Task directions => Go through the material and copy every line in which "links" appears.

Data to examine =>

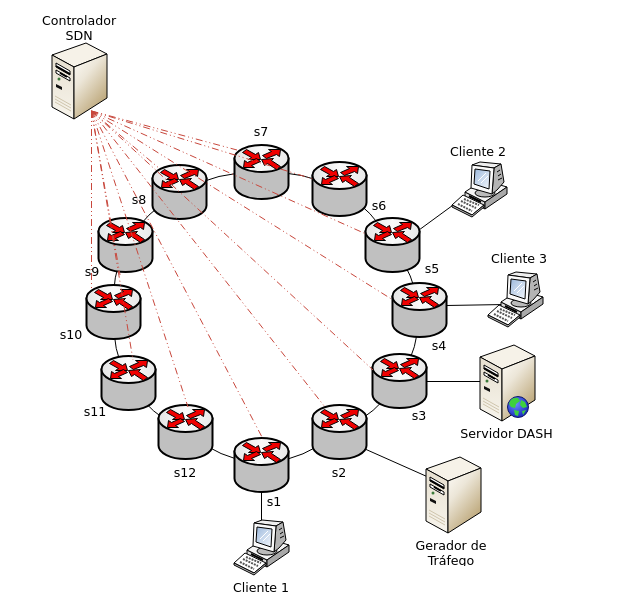
<!DOCTYPE html>
<html lang="pt">
<head>
<meta charset="utf-8">
<title>Topologia SDN em anel</title>
<style>
:root {
  --paper: #fff;
  --ink: #000;
  --control: #c8473c;
  --arrow: #f00000;
  --router-side: #c0c0c0;
  --router-top: #f0f0f0;
}
* { box-sizing: border-box; }
html, body { margin: 0; overflow: hidden; background: var(--paper); }
.topology {
  position: relative;
  width: 638px;
  height: 613px;
  overflow: hidden;
  background: var(--paper);
  color: var(--ink);
  font: 12.6px/15px "DejaVu Sans", sans-serif;
}
.diagram { position: absolute; inset: 0; display: block; }
.label {
  position: absolute;
  left: var(--x);
  top: var(--y);
  margin: 0;
  transform: translateX(-50%);
  text-align: center;
  white-space: nowrap;
}
.label.trimmed { height: 28px; overflow: hidden; }
.links { fill: none; stroke: var(--ink); stroke-width: 1; }
.control-links { fill: none; stroke: var(--control); stroke-width: 1; stroke-dasharray: 7 3 1 3 1 3; }
.router-body { fill: var(--router-side); stroke: var(--ink); stroke-width: 2; }
.router-top { fill: url(#topShade); stroke: var(--ink); stroke-width: 2; }
.router-arrow { fill: var(--arrow); stroke: var(--ink); stroke-width: 1; stroke-linejoin: round; }
.outline { stroke: var(--ink); stroke-width: 1; stroke-linejoin: round; }
</style>
</head>
<body>
<main class="topology">
  <svg class="diagram" width="638" height="613" viewBox="0 0 638 613" role="img" aria-label="Anel de doze roteadores ligado a controlador, clientes e servidores">
    <defs>
      <linearGradient id="topShade" x1="0" y1="0" x2="1" y2="0">
        <stop offset="0" stop-color="#e4e4e4"/>
        <stop offset=".5" stop-color="#fafafa"/>
        <stop offset="1" stop-color="#e8e8e8"/>
      </linearGradient>
      <linearGradient id="caseSide" x1="0" y1="0" x2=".6" y2="1">
        <stop offset="0" stop-color="#fffefa"/>
        <stop offset=".4" stop-color="#ece6d8"/>
        <stop offset="1" stop-color="#b9a272"/>
      </linearGradient>
      <linearGradient id="caseFront" x1="0" y1="0" x2="0" y2="1">
        <stop offset="0" stop-color="#e6dfcf"/>
        <stop offset="1" stop-color="#f7f4ec"/>
      </linearGradient>
      <linearGradient id="screenGlow" x1="0" y1="0" x2="1" y2="1">
        <stop offset="0" stop-color="#9db9dc"/>
        <stop offset="1" stop-color="#f4f8fd"/>
      </linearGradient>
      <radialGradient id="ocean" cx=".4" cy=".35" r=".7">
        <stop offset="0" stop-color="#6d8cff"/>
        <stop offset="1" stop-color="#1424b8"/>
      </radialGradient>

      <g id="router">
        <path class="router-body" d="M-27 0V27A27 13.5 0 0 0 27 27V0Z"/>
        <ellipse class="router-top" rx="27" ry="13.5"/>
        <g class="router-arrow">
          <path d="M-19 -6L-15 -9L-6 -4L-3 -6L-1 1L-13 1L-10 -1Z"/>
          <path d="M1 -3L10 -7L7 -9L19 -9L18 -2L15 -4L5 0Z"/>
          <path d="M-1 3L-10 7L-7 9L-18 9L-17 2L-14 4L-5 0Z"/>
          <path d="M19 8L15 11L6 5L3 7L0 1L12 0L10 2Z"/>
        </g>
      </g>

      <g id="server">
        <polygon class="outline" fill="#f6f2e8" points="34,0 55,11 22,24 0,12"/>
        <polygon class="outline" fill="url(#caseFront)" points="0,12 22,24 22,76 0,64"/>
        <polygon class="outline" fill="url(#caseSide)" points="22,24 55,11 55,55 22,76"/>
        <path d="M4 20L18 28V32L4 24ZM4 27L18 35V38L4 30Z" fill="#fff" stroke="#000"/>
        <path d="M4 23L18 31M8 30L15 34" fill="none" stroke="#000" stroke-width="2"/>
        <path d="M4 41L10 44V47L4 44Z" fill="#111"/>
        <circle cx="7" cy="36" r="1.5" fill="#3a7a3a"/>
        <path d="M3 53L19 62M3 56L19 65M3 59L19 68" stroke="#cfc5ad"/>
      </g>

      <g id="workstation" class="outline">
        <polygon fill="#d9d9d9" points="13,30 33,40 33,47 13,37"/>
        <polygon fill="#f5f5f5" points="13,30 31,18 55,25 33,40"/>
        <polygon fill="#a9a9a9" points="33,40 55,25 55,32 33,47"/>
        <path d="M17 34L29 40" stroke-width="2"/>
        <ellipse cx="33" cy="31" rx="10" ry="4" fill="#bbb"/>
        <polygon fill="#eee" points="20,3 28,0 49,2 42,6"/>
        <polygon fill="#b4b4b4" points="42,6 49,2 52,20 45,28 40,32"/>
        <path d="M45 10L48 8M46 14L49 12M46 18L50 16" fill="none"/>
        <polygon fill="#fafafa" points="20,3 42,6 40,32 19,26"/>
        <polygon fill="url(#screenGlow)" points="23,7 38,9 37,27 22,22"/>
        <path d="M26 19L34 11M29 21L36 14" stroke="#fff" fill="none"/>
        <polygon fill="#fff" points="0,43 11,33 32,43 20,53"/>
        <polygon fill="#bdbdbd" points="0,43 20,53 32,43 32,45 20,55 0,45"/>
        <path d="M6 42L20 49M9 39L24 46M12 37L27 43" stroke="#555" stroke-width="2" stroke-dasharray="2 1" fill="none"/>
      </g>
    </defs>

    <g class="links">
      <path d="M261.5 172A155 147 0 0 1 339.5 189A155 147 0 0 1 392.5 245A155 147 0 0 1 419.5 310A155 147 0 0 1 399.5 381A155 147 0 0 1 339.5 432A155 147 0 0 1 261.5 465A155 147 0 0 1 185.5 432A155 147 0 0 1 128.5 383A155 147 0 0 1 113.5 312A155 147 0 0 1 125.5 245A155 147 0 0 1 179.5 192A155 147 0 0 1 261.5 172"/>
      <line x1="419" y1="230" x2="460" y2="200"/>
      <line x1="446" y1="305.5" x2="505" y2="304.5"/>
      <line x1="426" y1="381.5" x2="481" y2="381.5"/>
      <line x1="365" y1="449" x2="428" y2="477"/>
      <line x1="261.5" y1="492" x2="261.5" y2="524"/>
    </g>

    <g id="routers">
      <use href="#router" x="261.5" y="451.5"/>
      <use href="#router" x="339.5" y="418.5"/>
      <use href="#router" x="399.5" y="367.5"/>
      <use href="#router" x="419.5" y="296.5"/>
      <use href="#router" x="392.5" y="231.5"/>
      <use href="#router" x="339.5" y="175.5"/>
      <use href="#router" x="261.5" y="158.5"/>
      <use href="#router" x="179.5" y="178.5"/>
      <use href="#router" x="125.5" y="231.5"/>
      <use href="#router" x="113.5" y="298.5"/>
      <use href="#router" x="128.5" y="369.5"/>
      <use href="#router" x="185.5" y="418.5"/>
    </g>

    <g class="control-links">
      <line x1="91.5" y1="111" x2="263" y2="439"/>
      <line x1="91.5" y1="111" x2="325" y2="407"/>
      <line x1="91.5" y1="111" x2="373" y2="370"/>
      <line x1="91.5" y1="111" x2="393" y2="300"/>
      <line x1="91.5" y1="111" x2="366" y2="234"/>
      <line x1="91.5" y1="111" x2="313" y2="179"/>
      <line x1="91.5" y1="111" x2="237" y2="150"/>
      <line x1="91.5" y1="111" x2="160" y2="169"/>
      <line x1="91.5" y1="111" x2="120" y2="275"/>
      <line x1="91.5" y1="111" x2="91.5" y2="291"/>
      <line x1="91.5" y1="111" x2="133" y2="360"/>
      <line x1="91.5" y1="111" x2="188" y2="407"/>
    </g>

    <g id="hosts">
      <use href="#server" x="52" y="43"/>
      <use href="#server" x="480" y="345"/>
      <use href="#server" x="426" y="457"/>
      <use href="#workstation" x="452" y="162"/>
      <use href="#workstation" x="488" y="272"/>
      <use href="#workstation" x="234" y="520"/>
    </g>

    <g id="globe">
      <circle cx="518" cy="407" r="10.5" fill="url(#ocean)" stroke="#10186a"/>
      <path d="M510 401Q513 397 518 398L520 401L516 404L515 408L511 407L509 404ZM521 400L525 402L527 407L523 408L520 405ZM514 410L519 411L518 416L515 415ZM522 411L526 410L523 415Z" fill="#3ed03e"/>
    </g>
  </svg>

  <p class="label" style="--x:79px;--y:13px">Controlador<br>SDN</p>
  <p class="label" style="--x:478px;--y:144px">Cliente 2</p>
  <p class="label" style="--x:519px;--y:251px">Cliente 3</p>
  <p class="label" style="--x:506.5px;--y:426px">Servidor DASH</p>
  <p class="label trimmed" style="--x:451px;--y:538px">Gerador de<br>Tráfego</p>
  <p class="label" style="--x:261px;--y:580px">Cliente 1</p>

  <p class="label" style="--x:274px;--y:494px">s1</p>
  <p class="label" style="--x:339px;--y:465px">s2</p>
  <p class="label" style="--x:419px;--y:408px">s3</p>
  <p class="label" style="--x:439px;--y:338px">s4</p>
  <p class="label" style="--x:432px;--y:261px">s5</p>
  <p class="label" style="--x:379px;--y:198px">s6</p>
  <p class="label" style="--x:261px;--y:124px">s7</p>
  <p class="label" style="--x:139px;--y:192px">s8</p>
  <p class="label" style="--x:92px;--y:264px">s9</p>
  <p class="label" style="--x:71px;--y:327px">s10</p>
  <p class="label" style="--x:95px;--y:404px">s11</p>
  <p class="label" style="--x:185px;--y:465px">s12</p>
</main>
</body>
</html>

Written answer =>
.links { fill: none; stroke: var(--ink); stroke-width: 1; }
.control-links { fill: none; stroke: var(--control); stroke-width: 1; stroke-dasharray: 7 3 1 3 1 3; }
    <g class="links">
    <g class="control-links">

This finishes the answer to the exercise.